- **Work task**: Each record is to be written out exactly as it appears.

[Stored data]
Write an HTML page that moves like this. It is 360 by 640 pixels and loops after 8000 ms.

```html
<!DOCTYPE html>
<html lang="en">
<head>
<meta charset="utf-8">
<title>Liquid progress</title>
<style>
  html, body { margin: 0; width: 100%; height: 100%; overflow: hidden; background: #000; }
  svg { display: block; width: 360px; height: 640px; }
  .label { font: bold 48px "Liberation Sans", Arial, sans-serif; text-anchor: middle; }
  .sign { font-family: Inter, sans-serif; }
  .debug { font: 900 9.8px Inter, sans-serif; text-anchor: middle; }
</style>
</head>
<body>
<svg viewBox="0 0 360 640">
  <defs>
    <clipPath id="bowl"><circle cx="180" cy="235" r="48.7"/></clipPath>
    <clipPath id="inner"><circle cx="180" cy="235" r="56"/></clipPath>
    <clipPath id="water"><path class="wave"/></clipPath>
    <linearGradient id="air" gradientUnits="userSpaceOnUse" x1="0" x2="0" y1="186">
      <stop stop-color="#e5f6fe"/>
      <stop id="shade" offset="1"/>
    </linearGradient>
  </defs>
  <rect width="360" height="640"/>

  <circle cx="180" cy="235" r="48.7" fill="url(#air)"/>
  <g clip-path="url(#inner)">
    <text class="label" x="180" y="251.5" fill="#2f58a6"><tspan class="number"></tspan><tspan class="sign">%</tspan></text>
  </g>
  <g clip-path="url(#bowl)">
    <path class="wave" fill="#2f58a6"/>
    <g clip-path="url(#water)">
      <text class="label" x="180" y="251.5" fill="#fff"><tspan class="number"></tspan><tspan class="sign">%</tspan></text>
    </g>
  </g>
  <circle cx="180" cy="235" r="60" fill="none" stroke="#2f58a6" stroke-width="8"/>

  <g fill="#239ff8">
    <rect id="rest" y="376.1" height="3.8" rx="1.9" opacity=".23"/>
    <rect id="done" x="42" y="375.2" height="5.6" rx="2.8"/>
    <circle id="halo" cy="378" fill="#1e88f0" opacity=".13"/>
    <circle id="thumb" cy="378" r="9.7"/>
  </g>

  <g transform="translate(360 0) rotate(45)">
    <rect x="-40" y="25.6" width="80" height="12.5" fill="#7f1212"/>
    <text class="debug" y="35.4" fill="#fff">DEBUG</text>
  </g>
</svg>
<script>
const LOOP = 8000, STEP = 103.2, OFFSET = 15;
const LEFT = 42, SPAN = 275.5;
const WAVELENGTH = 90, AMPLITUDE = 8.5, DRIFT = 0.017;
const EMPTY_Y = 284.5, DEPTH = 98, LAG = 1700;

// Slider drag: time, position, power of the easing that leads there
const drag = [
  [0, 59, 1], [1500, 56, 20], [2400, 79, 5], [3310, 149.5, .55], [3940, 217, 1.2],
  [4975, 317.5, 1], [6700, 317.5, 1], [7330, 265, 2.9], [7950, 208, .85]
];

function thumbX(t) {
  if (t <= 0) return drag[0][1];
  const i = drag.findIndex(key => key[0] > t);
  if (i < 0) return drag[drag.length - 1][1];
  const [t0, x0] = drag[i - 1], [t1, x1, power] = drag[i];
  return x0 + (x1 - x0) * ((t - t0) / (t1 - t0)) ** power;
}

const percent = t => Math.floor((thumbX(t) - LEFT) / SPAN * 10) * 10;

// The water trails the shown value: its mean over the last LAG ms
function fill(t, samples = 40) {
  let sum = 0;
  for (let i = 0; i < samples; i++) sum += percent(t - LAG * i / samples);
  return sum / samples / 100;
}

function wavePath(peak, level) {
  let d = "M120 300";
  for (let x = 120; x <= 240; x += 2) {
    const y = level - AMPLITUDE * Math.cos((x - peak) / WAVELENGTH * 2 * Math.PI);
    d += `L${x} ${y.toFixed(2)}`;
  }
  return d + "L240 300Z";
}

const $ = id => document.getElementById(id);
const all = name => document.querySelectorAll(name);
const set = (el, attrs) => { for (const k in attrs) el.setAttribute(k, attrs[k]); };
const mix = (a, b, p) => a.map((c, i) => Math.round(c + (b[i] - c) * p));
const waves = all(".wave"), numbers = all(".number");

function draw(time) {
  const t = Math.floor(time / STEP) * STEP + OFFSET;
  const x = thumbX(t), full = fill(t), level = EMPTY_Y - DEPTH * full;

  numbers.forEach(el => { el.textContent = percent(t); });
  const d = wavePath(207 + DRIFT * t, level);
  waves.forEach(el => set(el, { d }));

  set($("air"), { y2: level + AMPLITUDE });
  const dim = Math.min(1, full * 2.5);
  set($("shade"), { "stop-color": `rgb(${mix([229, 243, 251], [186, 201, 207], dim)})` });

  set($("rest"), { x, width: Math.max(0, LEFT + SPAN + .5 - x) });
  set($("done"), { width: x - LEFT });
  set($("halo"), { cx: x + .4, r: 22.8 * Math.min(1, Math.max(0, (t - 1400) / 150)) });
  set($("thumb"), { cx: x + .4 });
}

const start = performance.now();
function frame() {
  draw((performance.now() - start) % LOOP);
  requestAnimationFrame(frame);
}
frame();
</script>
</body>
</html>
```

- **Response to this task**:
Write an HTML page that moves like this. It is 360 by 640 pixels and loops after 8000 ms.

```html
<!DOCTYPE html>
<html lang="en">
<head>
<meta charset="utf-8">
<title>Liquid progress</title>
<style>
  html, body { margin: 0; width: 100%; height: 100%; overflow: hidden; background: #000; }
  svg { display: block; width: 360px; height: 640px; }
  .label { font: bold 48px "Liberation Sans", Arial, sans-serif; text-anchor: middle; }
  .sign { font-family: Inter, sans-serif; }
  .debug { font: 900 9.8px Inter, sans-serif; text-anchor: middle; }
</style>
</head>
<body>
<svg viewBox="0 0 360 640">
  <defs>
    <clipPath id="bowl"><circle cx="180" cy="235" r="48.7"/></clipPath>
    <clipPath id="inner"><circle cx="180" cy="235" r="56"/></clipPath>
    <clipPath id="water"><path class="wave"/></clipPath>
    <linearGradient id="air" gradientUnits="userSpaceOnUse" x1="0" x2="0" y1="186">
      <stop stop-color="#e5f6fe"/>
      <stop id="shade" offset="1"/>
    </linearGradient>
  </defs>
  <rect width="360" height="640"/>

  <circle cx="180" cy="235" r="48.7" fill="url(#air)"/>
  <g clip-path="url(#inner)">
    <text class="label" x="180" y="251.5" fill="#2f58a6"><tspan class="number"></tspan><tspan class="sign">%</tspan></text>
  </g>
  <g clip-path="url(#bowl)">
    <path class="wave" fill="#2f58a6"/>
    <g clip-path="url(#water)">
      <text class="label" x="180" y="251.5" fill="#fff"><tspan class="number"></tspan><tspan class="sign">%</tspan></text>
    </g>
  </g>
  <circle cx="180" cy="235" r="60" fill="none" stroke="#2f58a6" stroke-width="8"/>

  <g fill="#239ff8">
    <rect id="rest" y="376.1" height="3.8" rx="1.9" opacity=".23"/>
    <rect id="done" x="42" y="375.2" height="5.6" rx="2.8"/>
    <circle id="halo" cy="378" fill="#1e88f0" opacity=".13"/>
    <circle id="thumb" cy="378" r="9.7"/>
  </g>

  <g transform="translate(360 0) rotate(45)">
    <rect x="-40" y="25.6" width="80" height="12.5" fill="#7f1212"/>
    <text class="debug" y="35.4" fill="#fff">DEBUG</text>
  </g>
</svg>
<script>
const LOOP = 8000, STEP = 103.2, OFFSET = 15;
const LEFT = 42, SPAN = 275.5;
const WAVELENGTH = 90, AMPLITUDE = 8.5, DRIFT = 0.017;
const EMPTY_Y = 284.5, DEPTH = 98, LAG = 1700;

// Slider drag: time, position, power of the easing that leads there
const drag = [
  [0, 59, 1], [1500, 56, 20], [2400, 79, 5], [3310, 149.5, .55], [3940, 217, 1.2],
  [4975, 317.5, 1], [6700, 317.5, 1], [7330, 265, 2.9], [7950, 208, .85]
];

function thumbX(t) {
  if (t <= 0) return drag[0][1];
  const i = drag.findIndex(key => key[0] > t);
  if (i < 0) return drag[drag.length - 1][1];
  const [t0, x0] = drag[i - 1], [t1, x1, power] = drag[i];
  return x0 + (x1 - x0) * ((t - t0) / (t1 - t0)) ** power;
}

const percent = t => Math.floor((thumbX(t) - LEFT) / SPAN * 10) * 10;

// The water trails the shown value: its mean over the last LAG ms
function fill(t, samples = 40) {
  let sum = 0;
  for (let i = 0; i < samples; i++) sum += percent(t - LAG * i / samples);
  return sum / samples / 100;
}

function wavePath(peak, level) {
  let d = "M120 300";
  for (let x = 120; x <= 240; x += 2) {
    const y = level - AMPLITUDE * Math.cos((x - peak) / WAVELENGTH * 2 * Math.PI);
    d += `L${x} ${y.toFixed(2)}`;
  }
  return d + "L240 300Z";
}

const $ = id => document.getElementById(id);
const all = name => document.querySelectorAll(name);
const set = (el, attrs) => { for (const k in attrs) el.setAttribute(k, attrs[k]); };
const mix = (a, b, p) => a.map((c, i) => Math.round(c + (b[i] - c) * p));
const waves = all(".wave"), numbers = all(".number");

function draw(time) {
  const t = Math.floor(time / STEP) * STEP + OFFSET;
  const x = thumbX(t), full = fill(t), level = EMPTY_Y - DEPTH * full;

  numbers.forEach(el => { el.textContent = percent(t); });
  const d = wavePath(207 + DRIFT * t, level);
  waves.forEach(el => set(el, { d }));

  set($("air"), { y2: level + AMPLITUDE });
  const dim = Math.min(1, full * 2.5);
  set($("shade"), { "stop-color": `rgb(${mix([229, 243, 251], [186, 201, 207], dim)})` });

  set($("rest"), { x, width: Math.max(0, LEFT + SPAN + .5 - x) });
  set($("done"), { width: x - LEFT });
  set($("halo"), { cx: x + .4, r: 22.8 * Math.min(1, Math.max(0, (t - 1400) / 150)) });
  set($("thumb"), { cx: x + .4 });
}

const start = performance.now();
function frame() {
  draw((performance.now() - start) % LOOP);
  requestAnimationFrame(frame);
}
frame();
</script>
</body>
</html>
```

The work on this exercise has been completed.